The nineteenth century was an age that witnessed great progress in many areas of exploration and learning. However, according to J.C. Ryle, it was an age of great ignorance too. ‘With all the stir made about education’, he wryly observed, ‘the ignorance of our own country’s history is something lamentable and appalling and depressing.’ What particularly distressed Ryle was the scant knowledge of the English Reformation evident amongst his contemporaries. In this lay a grace danger: one of the reasons so many congregations drift form their evangelical foundations is their sheer ignorance of Christian history, and their lack of understanding of the major doctrinal controversies and why they matter. Therefore he taught that one of the best ways to stop Christians wavering ‘with every changing wind of doctrine’ (Eph. 4:14) is to instill in them a deep love for Reformation and Puritan teaching, and a willingness to suffer for those gospel truths. The Bible often calls us to remember the past, Ryle explained, but the devil tries to make us forget. If the church is to be strengthened, then Christians must be persuaded to read the saints of the past and to learn the lessons of church history.
Ryle’s abiding hope for Light From Old Times is that our souls will be stirred to prayer and action by the great testimonies of Reformers and Puritans found within its pages, and then that we will dig deeper into the writings of these spiritual giants.
Table of Contents:

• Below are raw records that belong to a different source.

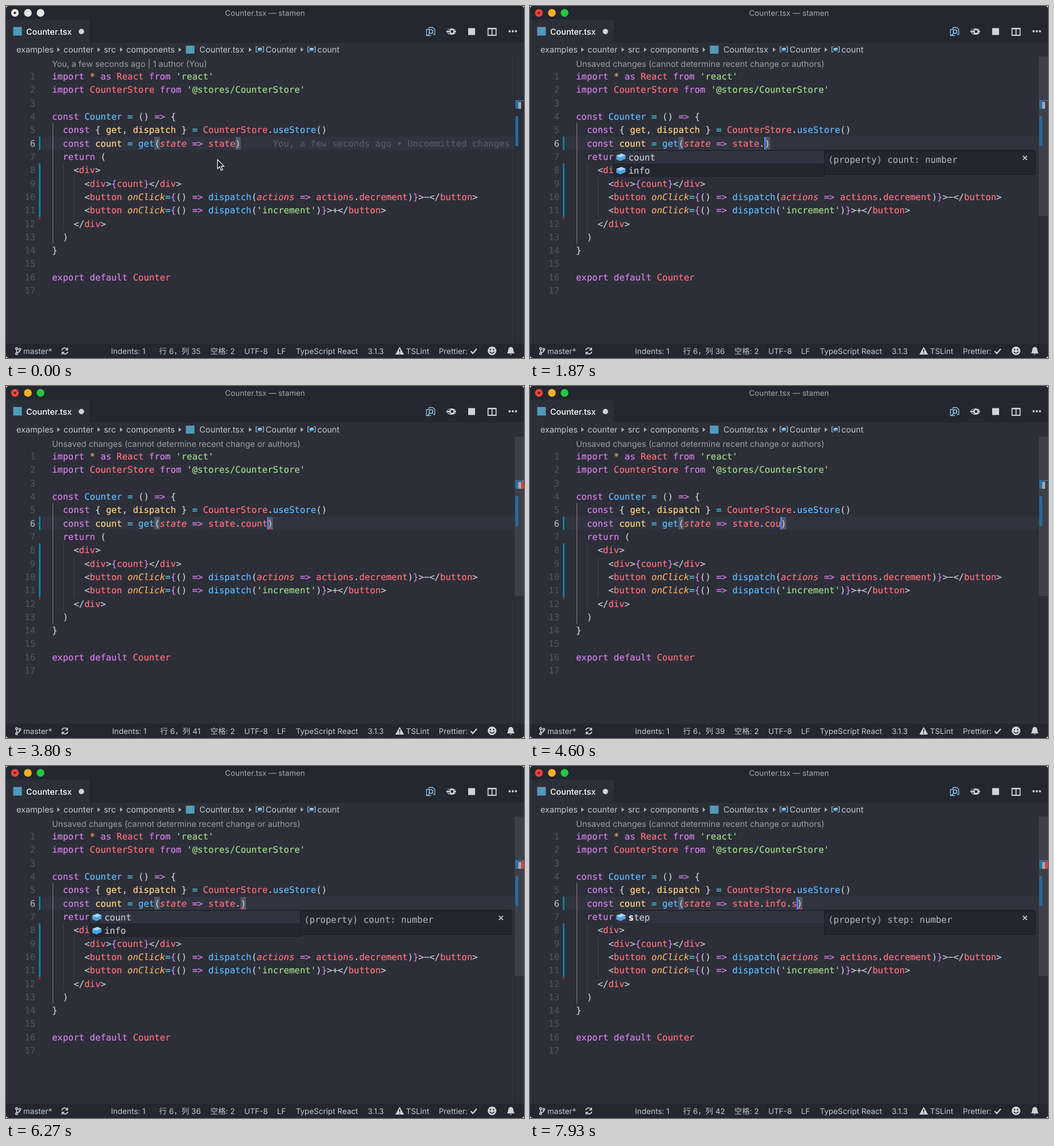
Recreate the animation shown at these times as an HTML page. Size 900 by 613 pixels, loop 8 s.

```html
<!DOCTYPE html>
<html lang="en">
<head>
<meta charset="utf-8">
<title>Counter.tsx</title>
<style>
html, body { margin: 0; width: 100%; height: 100%; overflow: hidden; background: #fff; }
svg { display: block; width: 900px; height: 613px; border-radius: 5px; }
text { white-space: pre; text-rendering: geometricPrecision; color: #c3c8d2; }
text, tspan { fill: currentColor; }
.ui { font-family: Inter, "Noto Sans CJK SC", "Noto Sans CJK", sans-serif; font-size: 14.4px; }
.small { font-size: 13.4px; }
.title { font-size: 13.3px; color: #a6a9b1; }
.tab { font-weight: 500; color: #fff; }
.code { font-family: "DejaVu Sans Mono", monospace; font-size: 15.55px; }
.code, .code text { stroke: currentColor; stroke-width: .22px; }
.code tspan { stroke: currentColor; }
.p { color: #d681e9; }
.r { color: #ff707b; }
.g { color: #9fdc86; }
.b { color: #60bbff; }
.y { color: #ffd580; }
.o { color: #eeac68; }
.c { color: #52c8de; }
.w { color: #c8cdd8; }
.ri { color: #ff707b; font-style: italic; }
.oi { color: #eeac68; font-style: italic; }
.hit { color: #fff; font-weight: bold; }
.num { color: #4f535e; text-anchor: end; }
.now { color: #aaaeb7; }
.dim { color: #575b66; }
.lens { color: #9da0a8; }
.doc { color: #a5a9b3; }
.line { fill: none; stroke: #d0d3d9; stroke-width: 1.6; }
.solid { fill: #d0d3d9; }
</style>
</head>
<body>
<svg viewBox="0 0 900 613">
  <defs>
    <g id="cube">
      <path d="M0 3.5 9 0l7 3v6l-9 4-7-3z" fill="#4aa3e0"/>
      <path d="M0 3.5 9 0l7 3-9 3.5z" fill="#a9d8f7"/>
    </g>
    <g id="field">
      <path d="M3 0H0v9h3M10 0h3v9h-3" fill="none" stroke="#b9bfca" stroke-width="1.2"/>
      <use href="#cube" transform="translate(2.5 1.5) scale(.5)"/>
    </g>
    <path id="chevron" d="M0 0l5 4-5 4z" fill="#a4a8b1"/>
  </defs>

  <rect width="900" height="613" fill="#2c2e38"/>
  <rect width="900" height="64" fill="#24272f"/>
  <rect y="24" width="146" height="40" fill="#2c2e38"/>
  <path d="M146.5 24v40" stroke="#1c1e25"/>
  <rect y="588" width="900" height="25" fill="#24272f"/>

  <g id="lights">
    <circle cx="15.5" cy="12" r="6.7"/>
    <circle cx="38" cy="12" r="6.7"/>
    <circle cx="60" cy="12" r="6.7"/>
    <circle cx="15.5" cy="12" r="2" fill="#51161a"/>
  </g>
  <text class="ui title" x="450" y="17" text-anchor="middle">Counter.tsx — stamen</text>

  <rect x="12.5" y="36.5" width="15" height="15" fill="#519aba"/>
  <text class="ui tab" x="35" y="50">Counter.tsx</text>
  <circle cx="131" cy="44.5" r="4.7" fill="#d0d2d7"/>

  <g class="line">
    <path d="M735 41v-3.500h6.500l3.500 3.500v8.500h-3M735 41h-4.500v10.500h8" stroke="#8fc3e6" stroke-width="1.3"/>
    <circle cx="738.5" cy="44.500" r="3.2" stroke="#8fc3e6"/>
    <path d="M736.300 47l-4 4.500" stroke="#8fc3e6"/>
    <circle cx="775" cy="44.5" r="3.6" stroke-width="2.4"/>
    <path d="M765 44.5h6M779 44.5h3" stroke-width="2.4"/>
    <path d="M767 42q7-5 14 0M767 47q7 5 14 0" stroke-width="1.1"/>
    <path d="M837.5 39h14v12h-14zM844.5 39v12M837 39.5h15" stroke-width="1.8"/>
  </g>
  <rect class="solid" x="803" y="38.5" width="12" height="12"/>
  <g class="solid"><circle cx="875" cy="44" r="1.9"/><circle cx="880.5" cy="44" r="1.9"/><circle cx="886" cy="44" r="1.9"/></g>

  <g id="crumbs">
    <rect x="312.5" y="69" width="15" height="14" fill="#519aba"/>
    <use href="#field" x="434.5" y="71"/>
    <use href="#field" x="524.5" y="71"/>
  </g>

  <rect x="62" y="227.3" width="822" height="23.3" fill="#31343e"/>
  <g fill="#515866">
    <rect x="257.8" y="228" width="9.4" height="22"/>
    <rect id="closer" y="228" width="9.4" height="22"/>
  </g>
  <path d="M81.5 204v210" stroke="#957f7d"/>
  <path d="M99.7 274v117M118.5 297.5v70" stroke="#41444f"/>
  <path d="M58.5 227.3v23.4M58.5 274v93.5" stroke="#12809f" stroke-width="3"/>
  <path d="M57 367.5l4 2.5-4 2.5z" fill="#b3262d"/>

  <text id="lens" class="ui lens" x="80" y="105.5"></text>
  <g id="editor" class="code"></g>
  <text id="blame" class="code dim" x="463.7" y="244.6">You, a few seconds ago • Uncommitted changes</text>
  <path id="squiggle" fill="none" stroke="#e5434d" stroke-width="1.3" d="M0 249l2-2 2.3 2 2.3-2 2.3 2"/>
  <rect id="caret" y="228" width="2.2" height="22" fill="#528bff"/>

  <path d="M884.5 88v500" stroke="#24262e"/>
  <rect id="slider" x="884" y="88" width="16" height="278" fill="#3d3f49"/>
  <rect x="885" y="192" width="5" height="52" fill="#276b9c"/>
  <path d="M885 164.7h15" stroke="#3a7fb8" stroke-width="1.5"/>
  <rect x="885" y="165" width="5" height="14" fill="#2573ab"/>
  <rect x="890" y="167" width="5" height="12" fill="#a4a6ab"/>
  <rect id="mark" x="895" y="166" width="5" height="13" fill="#cf414a"/>

  <g id="popup"></g>

  <g class="line" stroke-width="1.3">
    <circle cx="18.5" cy="596.5" r="1.7"/><circle cx="18.5" cy="605.5" r="1.7"/><circle cx="24" cy="598" r="1.7"/>
    <path d="M18.5 598v6M24 600q0 3-5 3.5"/>
    <path d="M97 599.5a5.2 5.2 0 0 1 9.5-1.5M107.5 602a5.2 5.2 0 0 1-9.5 1.5M107 595v4h-4M97.5 607v-4h4"/>
    <path d="M807.5 601l3.5 4 7-8" stroke-width="2.2"/>
  </g>
  <path class="solid" d="M684 593.5l7.5 13.5h-15z"/>
  <path d="M684 598v4.5M684 604v1.6" stroke="#24272f" stroke-width="1.7"/>
  <circle class="solid" cx="844.5" cy="600.5" r="7.5"/>
  <path d="M840.5 602q4 5 8 0" fill="none" stroke="#24272f" stroke-width="1.5"/>
  <circle cx="841.8" cy="598.5" r="1.2" fill="#24272f"/><circle cx="847.2" cy="598.5" r="1.2" fill="#24272f"/>
  <path class="solid" d="M870 605q2.5-2 2.5-6 0-4.5 4.5-5.5 4.5 1 4.5 5.5 0 4 2.5 6zM875 606h4q-2 2.500-4 0z"/>
  <g id="status"></g>

  <path id="mouse" d="M367.5 267.5v16l3.7-3.4 2.7 6.2 2.6-1.1-2.7-6h5z" fill="#15161a" stroke="#fff" stroke-width="1.2"/>
</svg>

<script>
const LOOP = 8000, BLINK = 500;
const LEFT = 80, CHAR = 9.361, ROW = 23.32, BASE = 128;
const $ = id => document.getElementById(id);
const escape = s => s.replace(/&/g, '&amp;').replace(/</g, '&lt;');
const text = (cls, x, y, body) => `<text class="${cls}" x="${x}" y="${y}">${body}</text>`;
const show = (id, on) => $(id).setAttribute('visibility', on ? 'visible' : 'hidden');

// Each line alternates a colour class with its text.
const spans = line => line.split('|').reduce((out, part, i, all) =>
  i % 2 ? out + `<tspan class="${all[i - 1]}">${escape(part)}</tspan>` : out, '');

const button = (handler, sign) =>
  `w|      <|r|button |oi|onClick|c|=|p|{|w|() |p|=> |b|dispatch|w|(|${handler}|w|)|p|}|w|>${sign}</|r|button|w|>`;

const lines = [
  "p|import |o|* |p|as |r|React |p|from |g|'react'",
  "p|import |r|CounterStore |p|from |g|'@stores/CounterStore'",
  '',
  'p|const |b|Counter |c|= |w|() |p|=> |w|{',
  'p|  const |w|{ |y|get|w|, |y|dispatch |w|} |c|= |r|CounterStore|w|.|b|useStore|w|()',
  '',
  'p|  return |w|(',
  'w|    <|r|div|w|>',
  'w|      <|r|div|w|>|p|{|r|count|p|}|w|</|r|div|w|>',
  button('ri|actions |p|=> |r|actions|w|.|r|decrement', '−'),
  button("g|'increment'", '+'),
  'w|    </|r|div|w|>',
  'w|  )',
  'w|}',
  '',
  'p|export default |r|Counter',
  ''
];
$('editor').innerHTML = lines.map((line, i) => {
  const y = BASE + i * ROW;
  return text(i === 5 ? 'num now' : 'num', 51, y, i + 1) +
    `<text id="line${i + 1}" x="${LEFT}" y="${y}">${spans(line)}</text>`;
}).join('');

const crumbs = [[18, 'examples'], [100, 'counter'], [170, 'src'], [209, 'components'],
  [336, 'Counter.tsx'], [451, 'Counter'], [541, 'count']];
$('crumbs').innerHTML += crumbs.map(([x, s]) => text('ui', x, 81, s)).join('') +
  [89, 159, 198, 300, 422, 512].map(x => `<use href="#chevron" x="${x}" y="72"/>`).join('');

const statusItems = [[30, 'master*'], [355, '空格: 2'], [414, 'UTF-8'], [471, 'LF'],
  [503.5, 'TypeScript React'], [628.5, '3.1.3'], [695, 'TSLint'], [752, 'Prettier:']];

function drawStatus(column) {
  const nudge = column % 10 === 1 ? 2 : 0;
  const items = [...statusItems, [182.5 + nudge, 'Indents: 1'], [266 + nudge, `行 6，列 ${column}`]];
  $('status').innerHTML = items.map(([x, s]) => text('ui small', x, 605.5, s)).join('');
}

const panel = (x, h) =>
  `<rect x="${x}" y="251.5" width="366" height="${h}" fill="#23262e" stroke="#191b21"/>`;

const types = {
  count: ['count: number'],
  info: ['info: {', 'step: number;', 'name: string;', '}'],
  name: ['name: string'],
  step: ['step: number']
};

function drawPopup({ items, pick, typed = 0 }) {
  if (!items) return '';
  const doc = types[items[pick]];
  const rows = items.map((item, i) =>
    `<use href="#cube" x="150" y="${257 + i * ROW}"/>` +
    text('code', 171, 268.7 + i * ROW,
      `<tspan class="hit">${item.slice(0, typed)}</tspan>${item.slice(typed)}`)).join('');
  return panel(145.5, items.length * 22.5) +
    `<rect x="146" y="${252 + pick * 22.5}" width="365" height="22" fill="#303440"/>` + rows +
    panel(511.5, doc.length > 1 ? 112 : 42) +
    doc.map((s, i) => text('code doc', 518, 273 + i * ROW, (i ? '' : '(property) ') + s)).join('') +
    '<path d="M856.5 261l7 7m0-7l-7 7" stroke="#b9bfca" stroke-width="1.8"/>';
}

const members = ['count', 'info'], nested = ['name', 'step'];
const steps = [
  [0, { tail: '', focus: false, mouse: true, error: false, edited: false, items: null, pick: 0 }],
  [330, { focus: true }],
  [600, { mouse: false }],
  [1600, { tail: '.', edited: true }],
  [1800, { items: members }],
  [2130, { error: true }],
  [2530, { pick: 1 }],
  [3070, { pick: 0 }],
  [3470, { tail: '.count', items: null }],
  [4070, { error: false }],
  ...['.coun', '.cou', '.co', '.c', '.', ''].map((tail, i) => [4470 + i * 90, { tail }]),
  [5290, { tail: '.' }],
  [5470, { items: members }],
  [5870, { error: true }],
  [6670, { pick: 1 }],
  [7000, { tail: '.info', items: null, pick: 0 }],
  [7400, { tail: '.info.' }],
  [7570, { items: nested }],
  [7850, { tail: '.info.s', items: ['step'], typed: 1 }]
];

let state = {};
const timeline = steps.map(([at, change]) => {
  const touched = 'tail' in change || 'focus' in change;
  state = { ...state, ...change, at, key: touched ? at : state.key };
  return state;
});

function drawState(s) {
  const column = 35 + s.tail.length;
  const end = LEFT + (column - 1) * CHAR;
  const tail = s.tail.replace(/\./g, '|w|.|r|');
  $('line6').innerHTML = spans(
    `p|  const |y|count |c|= |b|get|w|(|ri|state |p|=> |r|state${tail}|w|)`);
  $('closer').setAttribute('x', end);
  $('caret').setAttribute('x', end - 0.6);
  $('squiggle').setAttribute('transform', `translate(${end})`);
  $('lens').textContent = s.edited
    ? 'Unsaved changes (cannot determine recent change or authors)'
    : 'You, a few seconds ago | 1 author (You)';
  $('popup').innerHTML = drawPopup(s);
  show('blame', !s.edited);
  show('squiggle', s.error);
  show('mark', s.error);
  show('slider', s.focus);
  show('mouse', s.mouse);
  const colors = s.focus ? ['#fc4340', '#fdb022', '#24c840'] : Array(3).fill('#e4e5e7');
  colors.forEach((color, i) => $('lights').children[i].setAttribute('fill', color));
  drawStatus(column);
}

const start = performance.now();
let shown;
function tick() {
  const t = (performance.now() - start) % LOOP;
  const current = timeline.filter(s => s.at <= t).pop();
  if (current !== shown) drawState(shown = current);
  show('caret', current.focus && (t - current.key) % (2 * BLINK) < BLINK);
  requestAnimationFrame(tick);
}
tick();
</script>
</body>
</html>
```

J.C. Ryle (1816-1900) was appointed the first Bishop of Liverpool in 1880 and was the leader of the Evangelical party in the Church of England for more than half a century. He is highly regarded for his plain and lively writings on practical and spiritual themes, and their usefulness and impact have been consistently recognized and remain as wise and relevant today as when he first wrote them.